* _TASK_
For this exercise, copy each line of the records that contains the word "return".

* _SOURCE MATERIAL_
====================

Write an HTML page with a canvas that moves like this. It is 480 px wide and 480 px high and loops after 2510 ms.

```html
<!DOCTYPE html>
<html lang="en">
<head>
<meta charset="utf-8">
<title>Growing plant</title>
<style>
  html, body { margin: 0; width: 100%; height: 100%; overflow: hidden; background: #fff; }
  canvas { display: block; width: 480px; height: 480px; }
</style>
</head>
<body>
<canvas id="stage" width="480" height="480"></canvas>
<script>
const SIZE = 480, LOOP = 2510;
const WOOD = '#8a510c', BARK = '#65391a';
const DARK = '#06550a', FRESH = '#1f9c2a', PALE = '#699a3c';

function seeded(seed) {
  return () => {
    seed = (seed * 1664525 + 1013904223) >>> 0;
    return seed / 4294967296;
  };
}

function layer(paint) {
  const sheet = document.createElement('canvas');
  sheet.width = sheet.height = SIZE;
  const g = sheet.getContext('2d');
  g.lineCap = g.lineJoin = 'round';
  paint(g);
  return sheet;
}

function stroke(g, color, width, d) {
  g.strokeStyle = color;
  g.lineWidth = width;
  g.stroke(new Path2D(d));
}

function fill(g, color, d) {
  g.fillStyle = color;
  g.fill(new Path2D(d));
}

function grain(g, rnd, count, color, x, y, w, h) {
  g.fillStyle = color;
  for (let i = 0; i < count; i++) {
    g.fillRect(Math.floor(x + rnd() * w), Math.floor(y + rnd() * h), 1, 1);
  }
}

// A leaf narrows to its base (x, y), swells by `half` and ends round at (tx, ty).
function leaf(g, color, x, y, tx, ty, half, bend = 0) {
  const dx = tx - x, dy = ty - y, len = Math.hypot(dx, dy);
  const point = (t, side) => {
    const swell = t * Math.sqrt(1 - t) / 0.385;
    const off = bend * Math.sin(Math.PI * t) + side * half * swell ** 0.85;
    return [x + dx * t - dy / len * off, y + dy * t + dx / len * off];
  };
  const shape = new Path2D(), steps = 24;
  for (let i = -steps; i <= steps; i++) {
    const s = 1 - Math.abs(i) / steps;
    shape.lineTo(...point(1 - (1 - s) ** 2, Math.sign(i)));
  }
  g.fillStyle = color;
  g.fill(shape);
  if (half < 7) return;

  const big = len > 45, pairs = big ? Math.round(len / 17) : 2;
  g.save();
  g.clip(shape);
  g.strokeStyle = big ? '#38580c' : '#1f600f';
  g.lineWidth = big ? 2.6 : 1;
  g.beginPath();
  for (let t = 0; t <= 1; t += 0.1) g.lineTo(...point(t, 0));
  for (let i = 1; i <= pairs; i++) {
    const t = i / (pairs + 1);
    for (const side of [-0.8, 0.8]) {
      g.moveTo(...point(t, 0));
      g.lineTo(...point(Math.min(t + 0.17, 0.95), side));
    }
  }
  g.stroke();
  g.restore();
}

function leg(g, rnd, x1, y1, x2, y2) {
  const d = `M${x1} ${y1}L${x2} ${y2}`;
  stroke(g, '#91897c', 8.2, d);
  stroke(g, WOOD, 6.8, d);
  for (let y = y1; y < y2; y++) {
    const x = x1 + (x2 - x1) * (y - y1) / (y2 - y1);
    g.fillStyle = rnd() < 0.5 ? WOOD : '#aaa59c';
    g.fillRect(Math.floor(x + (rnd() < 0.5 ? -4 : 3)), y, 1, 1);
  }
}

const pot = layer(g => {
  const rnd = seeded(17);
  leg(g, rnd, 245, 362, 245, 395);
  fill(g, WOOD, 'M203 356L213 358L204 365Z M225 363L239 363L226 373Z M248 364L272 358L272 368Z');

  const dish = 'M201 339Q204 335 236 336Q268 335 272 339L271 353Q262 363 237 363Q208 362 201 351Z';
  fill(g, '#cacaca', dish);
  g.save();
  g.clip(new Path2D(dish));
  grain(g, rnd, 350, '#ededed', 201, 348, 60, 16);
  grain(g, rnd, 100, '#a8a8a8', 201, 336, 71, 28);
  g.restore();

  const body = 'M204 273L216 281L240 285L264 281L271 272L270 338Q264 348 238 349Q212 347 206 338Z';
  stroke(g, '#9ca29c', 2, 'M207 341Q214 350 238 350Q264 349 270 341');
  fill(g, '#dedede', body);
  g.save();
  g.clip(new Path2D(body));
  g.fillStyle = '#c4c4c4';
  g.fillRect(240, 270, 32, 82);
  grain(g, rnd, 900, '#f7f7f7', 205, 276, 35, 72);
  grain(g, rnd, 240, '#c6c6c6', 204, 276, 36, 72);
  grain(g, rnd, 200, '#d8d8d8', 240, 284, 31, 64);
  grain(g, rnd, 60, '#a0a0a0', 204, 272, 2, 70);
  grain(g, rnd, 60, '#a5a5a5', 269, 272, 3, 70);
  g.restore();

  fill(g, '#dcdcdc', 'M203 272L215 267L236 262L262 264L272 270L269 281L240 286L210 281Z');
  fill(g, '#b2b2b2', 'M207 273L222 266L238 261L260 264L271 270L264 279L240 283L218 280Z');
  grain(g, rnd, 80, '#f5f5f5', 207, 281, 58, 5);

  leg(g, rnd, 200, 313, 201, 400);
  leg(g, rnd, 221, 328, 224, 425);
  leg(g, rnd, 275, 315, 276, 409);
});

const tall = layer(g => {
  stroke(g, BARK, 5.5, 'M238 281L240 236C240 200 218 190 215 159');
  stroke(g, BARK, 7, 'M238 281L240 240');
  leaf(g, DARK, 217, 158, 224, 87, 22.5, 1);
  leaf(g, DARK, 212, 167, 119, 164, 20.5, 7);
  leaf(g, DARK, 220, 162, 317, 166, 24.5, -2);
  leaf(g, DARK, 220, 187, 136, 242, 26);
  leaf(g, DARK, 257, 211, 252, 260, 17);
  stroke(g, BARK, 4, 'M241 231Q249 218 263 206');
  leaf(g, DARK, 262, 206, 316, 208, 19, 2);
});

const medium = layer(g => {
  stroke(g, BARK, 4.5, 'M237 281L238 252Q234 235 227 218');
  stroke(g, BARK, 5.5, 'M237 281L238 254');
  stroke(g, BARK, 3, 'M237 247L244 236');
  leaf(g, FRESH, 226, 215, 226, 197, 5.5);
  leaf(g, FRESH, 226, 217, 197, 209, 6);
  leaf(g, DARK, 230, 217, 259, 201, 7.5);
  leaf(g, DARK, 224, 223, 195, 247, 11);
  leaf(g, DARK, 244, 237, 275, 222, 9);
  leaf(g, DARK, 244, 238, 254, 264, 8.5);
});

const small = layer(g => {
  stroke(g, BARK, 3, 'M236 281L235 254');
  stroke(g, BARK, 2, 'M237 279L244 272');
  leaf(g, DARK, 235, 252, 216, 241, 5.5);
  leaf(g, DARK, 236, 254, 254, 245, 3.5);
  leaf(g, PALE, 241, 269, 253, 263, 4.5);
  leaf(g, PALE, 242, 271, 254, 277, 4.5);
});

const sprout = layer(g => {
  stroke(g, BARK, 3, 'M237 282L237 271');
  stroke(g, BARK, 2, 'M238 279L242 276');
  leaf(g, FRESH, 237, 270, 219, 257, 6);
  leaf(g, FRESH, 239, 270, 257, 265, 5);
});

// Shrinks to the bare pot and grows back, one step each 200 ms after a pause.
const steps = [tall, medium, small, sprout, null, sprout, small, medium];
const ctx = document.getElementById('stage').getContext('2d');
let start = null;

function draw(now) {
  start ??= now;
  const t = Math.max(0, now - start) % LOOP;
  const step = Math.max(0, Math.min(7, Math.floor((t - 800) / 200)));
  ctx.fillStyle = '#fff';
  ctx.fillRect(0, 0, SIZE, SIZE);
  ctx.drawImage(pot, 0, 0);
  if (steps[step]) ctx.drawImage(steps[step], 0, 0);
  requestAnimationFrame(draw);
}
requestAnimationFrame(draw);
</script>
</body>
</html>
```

====================

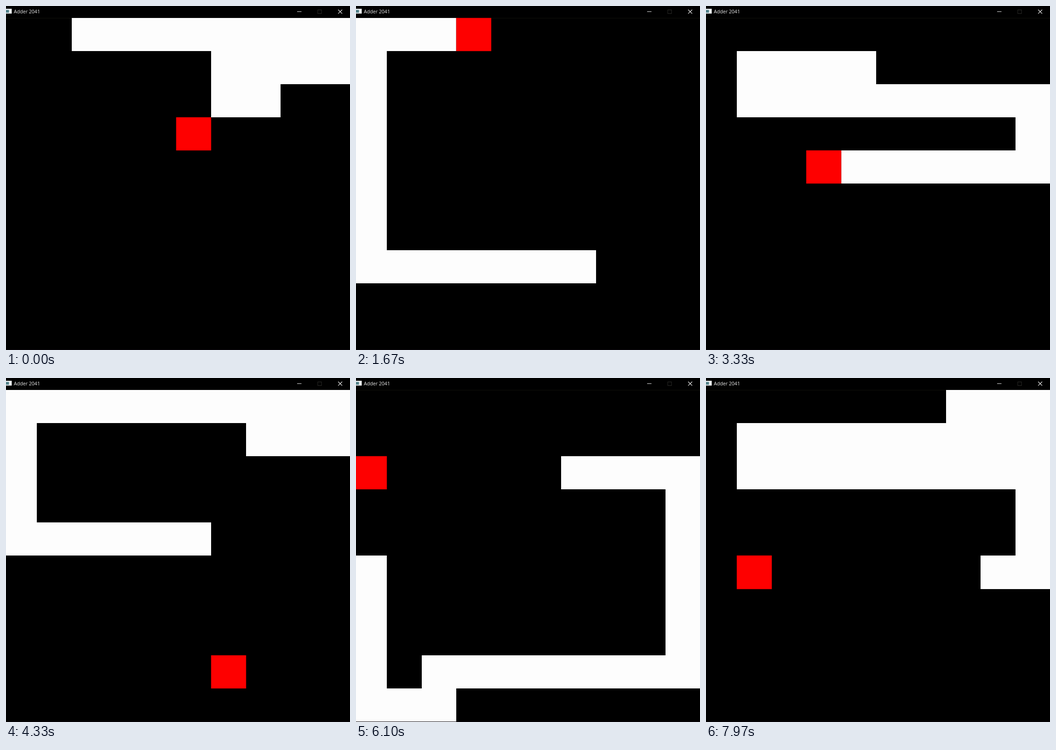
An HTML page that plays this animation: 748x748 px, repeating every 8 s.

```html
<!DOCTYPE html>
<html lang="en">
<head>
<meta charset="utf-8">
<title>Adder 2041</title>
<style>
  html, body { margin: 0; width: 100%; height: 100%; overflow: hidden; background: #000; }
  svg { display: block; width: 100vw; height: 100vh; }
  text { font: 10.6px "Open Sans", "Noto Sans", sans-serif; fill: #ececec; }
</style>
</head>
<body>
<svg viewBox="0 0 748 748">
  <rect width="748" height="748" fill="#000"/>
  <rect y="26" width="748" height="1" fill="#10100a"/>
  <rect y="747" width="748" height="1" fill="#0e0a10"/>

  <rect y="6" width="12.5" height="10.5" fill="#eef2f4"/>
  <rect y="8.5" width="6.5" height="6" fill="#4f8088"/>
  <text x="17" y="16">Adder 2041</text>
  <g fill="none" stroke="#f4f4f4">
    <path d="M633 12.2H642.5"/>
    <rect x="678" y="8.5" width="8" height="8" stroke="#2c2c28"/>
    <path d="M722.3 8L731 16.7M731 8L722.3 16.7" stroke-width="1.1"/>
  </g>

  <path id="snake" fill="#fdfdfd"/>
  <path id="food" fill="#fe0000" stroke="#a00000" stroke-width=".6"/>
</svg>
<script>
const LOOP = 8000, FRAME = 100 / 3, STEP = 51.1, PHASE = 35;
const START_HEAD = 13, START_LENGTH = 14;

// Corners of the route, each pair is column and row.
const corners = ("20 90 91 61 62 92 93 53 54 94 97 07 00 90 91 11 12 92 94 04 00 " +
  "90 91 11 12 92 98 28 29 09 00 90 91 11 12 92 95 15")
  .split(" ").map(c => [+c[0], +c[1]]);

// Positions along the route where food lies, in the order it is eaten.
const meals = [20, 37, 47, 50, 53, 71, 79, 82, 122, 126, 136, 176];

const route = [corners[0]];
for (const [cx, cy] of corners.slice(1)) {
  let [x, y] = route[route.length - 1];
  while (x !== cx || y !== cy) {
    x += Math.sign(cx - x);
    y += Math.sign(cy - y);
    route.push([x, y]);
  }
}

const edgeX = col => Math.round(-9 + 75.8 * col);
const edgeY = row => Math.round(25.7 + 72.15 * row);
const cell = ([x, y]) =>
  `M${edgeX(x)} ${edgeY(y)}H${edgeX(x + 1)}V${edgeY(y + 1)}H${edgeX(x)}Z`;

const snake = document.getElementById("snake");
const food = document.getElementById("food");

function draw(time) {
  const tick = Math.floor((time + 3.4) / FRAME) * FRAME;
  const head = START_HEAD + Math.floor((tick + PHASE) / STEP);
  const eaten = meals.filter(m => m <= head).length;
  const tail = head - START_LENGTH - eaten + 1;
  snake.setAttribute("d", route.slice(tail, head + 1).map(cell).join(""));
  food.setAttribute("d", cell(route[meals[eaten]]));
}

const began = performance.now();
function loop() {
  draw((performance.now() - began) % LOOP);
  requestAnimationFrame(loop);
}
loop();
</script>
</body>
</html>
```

====================

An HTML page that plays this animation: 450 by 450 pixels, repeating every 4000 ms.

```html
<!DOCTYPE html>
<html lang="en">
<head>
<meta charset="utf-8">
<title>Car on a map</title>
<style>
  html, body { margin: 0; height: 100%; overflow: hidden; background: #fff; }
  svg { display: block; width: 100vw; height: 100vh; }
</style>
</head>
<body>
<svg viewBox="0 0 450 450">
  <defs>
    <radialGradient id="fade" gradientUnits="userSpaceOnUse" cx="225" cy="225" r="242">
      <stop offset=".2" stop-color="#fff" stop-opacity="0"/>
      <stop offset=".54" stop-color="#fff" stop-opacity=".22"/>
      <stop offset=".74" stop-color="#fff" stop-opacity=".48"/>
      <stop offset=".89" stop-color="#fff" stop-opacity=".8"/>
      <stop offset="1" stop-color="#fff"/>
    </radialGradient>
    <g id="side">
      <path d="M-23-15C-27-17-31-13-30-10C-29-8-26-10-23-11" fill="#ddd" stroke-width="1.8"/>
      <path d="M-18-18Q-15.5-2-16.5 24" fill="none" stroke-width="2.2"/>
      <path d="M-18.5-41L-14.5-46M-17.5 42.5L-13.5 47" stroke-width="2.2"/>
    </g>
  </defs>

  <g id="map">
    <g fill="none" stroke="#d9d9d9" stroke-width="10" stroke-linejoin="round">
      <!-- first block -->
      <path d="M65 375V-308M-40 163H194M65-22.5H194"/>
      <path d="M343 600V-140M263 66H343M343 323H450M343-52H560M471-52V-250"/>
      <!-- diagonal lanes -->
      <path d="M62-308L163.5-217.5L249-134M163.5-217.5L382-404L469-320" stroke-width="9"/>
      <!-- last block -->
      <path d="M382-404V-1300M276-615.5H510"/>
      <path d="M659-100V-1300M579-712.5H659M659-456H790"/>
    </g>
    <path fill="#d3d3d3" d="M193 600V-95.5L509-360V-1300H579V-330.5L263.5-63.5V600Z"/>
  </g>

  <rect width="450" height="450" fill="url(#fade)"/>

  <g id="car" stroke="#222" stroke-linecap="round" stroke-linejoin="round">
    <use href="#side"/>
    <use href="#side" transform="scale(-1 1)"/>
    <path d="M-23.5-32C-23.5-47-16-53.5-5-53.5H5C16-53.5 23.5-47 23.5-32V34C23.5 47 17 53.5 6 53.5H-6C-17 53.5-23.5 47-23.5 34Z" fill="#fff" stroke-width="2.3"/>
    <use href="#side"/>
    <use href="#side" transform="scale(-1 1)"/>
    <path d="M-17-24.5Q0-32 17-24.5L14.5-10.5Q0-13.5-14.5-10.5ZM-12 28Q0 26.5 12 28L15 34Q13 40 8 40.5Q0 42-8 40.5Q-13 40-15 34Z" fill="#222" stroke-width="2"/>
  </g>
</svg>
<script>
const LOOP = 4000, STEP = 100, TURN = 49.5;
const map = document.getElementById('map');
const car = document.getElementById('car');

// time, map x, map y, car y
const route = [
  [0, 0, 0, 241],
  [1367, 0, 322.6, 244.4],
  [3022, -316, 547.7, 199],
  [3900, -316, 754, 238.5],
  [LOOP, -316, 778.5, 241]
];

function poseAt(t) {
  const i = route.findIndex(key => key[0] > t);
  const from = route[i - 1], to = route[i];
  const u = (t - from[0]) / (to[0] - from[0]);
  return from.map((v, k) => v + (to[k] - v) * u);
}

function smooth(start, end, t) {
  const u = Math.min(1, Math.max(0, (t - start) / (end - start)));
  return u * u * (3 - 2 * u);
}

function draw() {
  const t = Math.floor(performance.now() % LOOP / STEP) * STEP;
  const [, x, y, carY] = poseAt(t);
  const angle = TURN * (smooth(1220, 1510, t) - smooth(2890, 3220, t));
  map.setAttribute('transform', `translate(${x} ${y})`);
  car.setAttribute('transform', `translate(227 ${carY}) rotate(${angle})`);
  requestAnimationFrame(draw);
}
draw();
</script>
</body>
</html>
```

====================

* _SOLUTION FOR THIS PROBLEM_
  return () => {
    return seed / 4294967296;
  return sheet;
    return [x + dx * t - dy / len * off, y + dy * t + dx / len * off];
  if (half < 7) return;
  return from.map((v, k) => v + (to[k] - v) * u);
  return u * u * (3 - 2 * u);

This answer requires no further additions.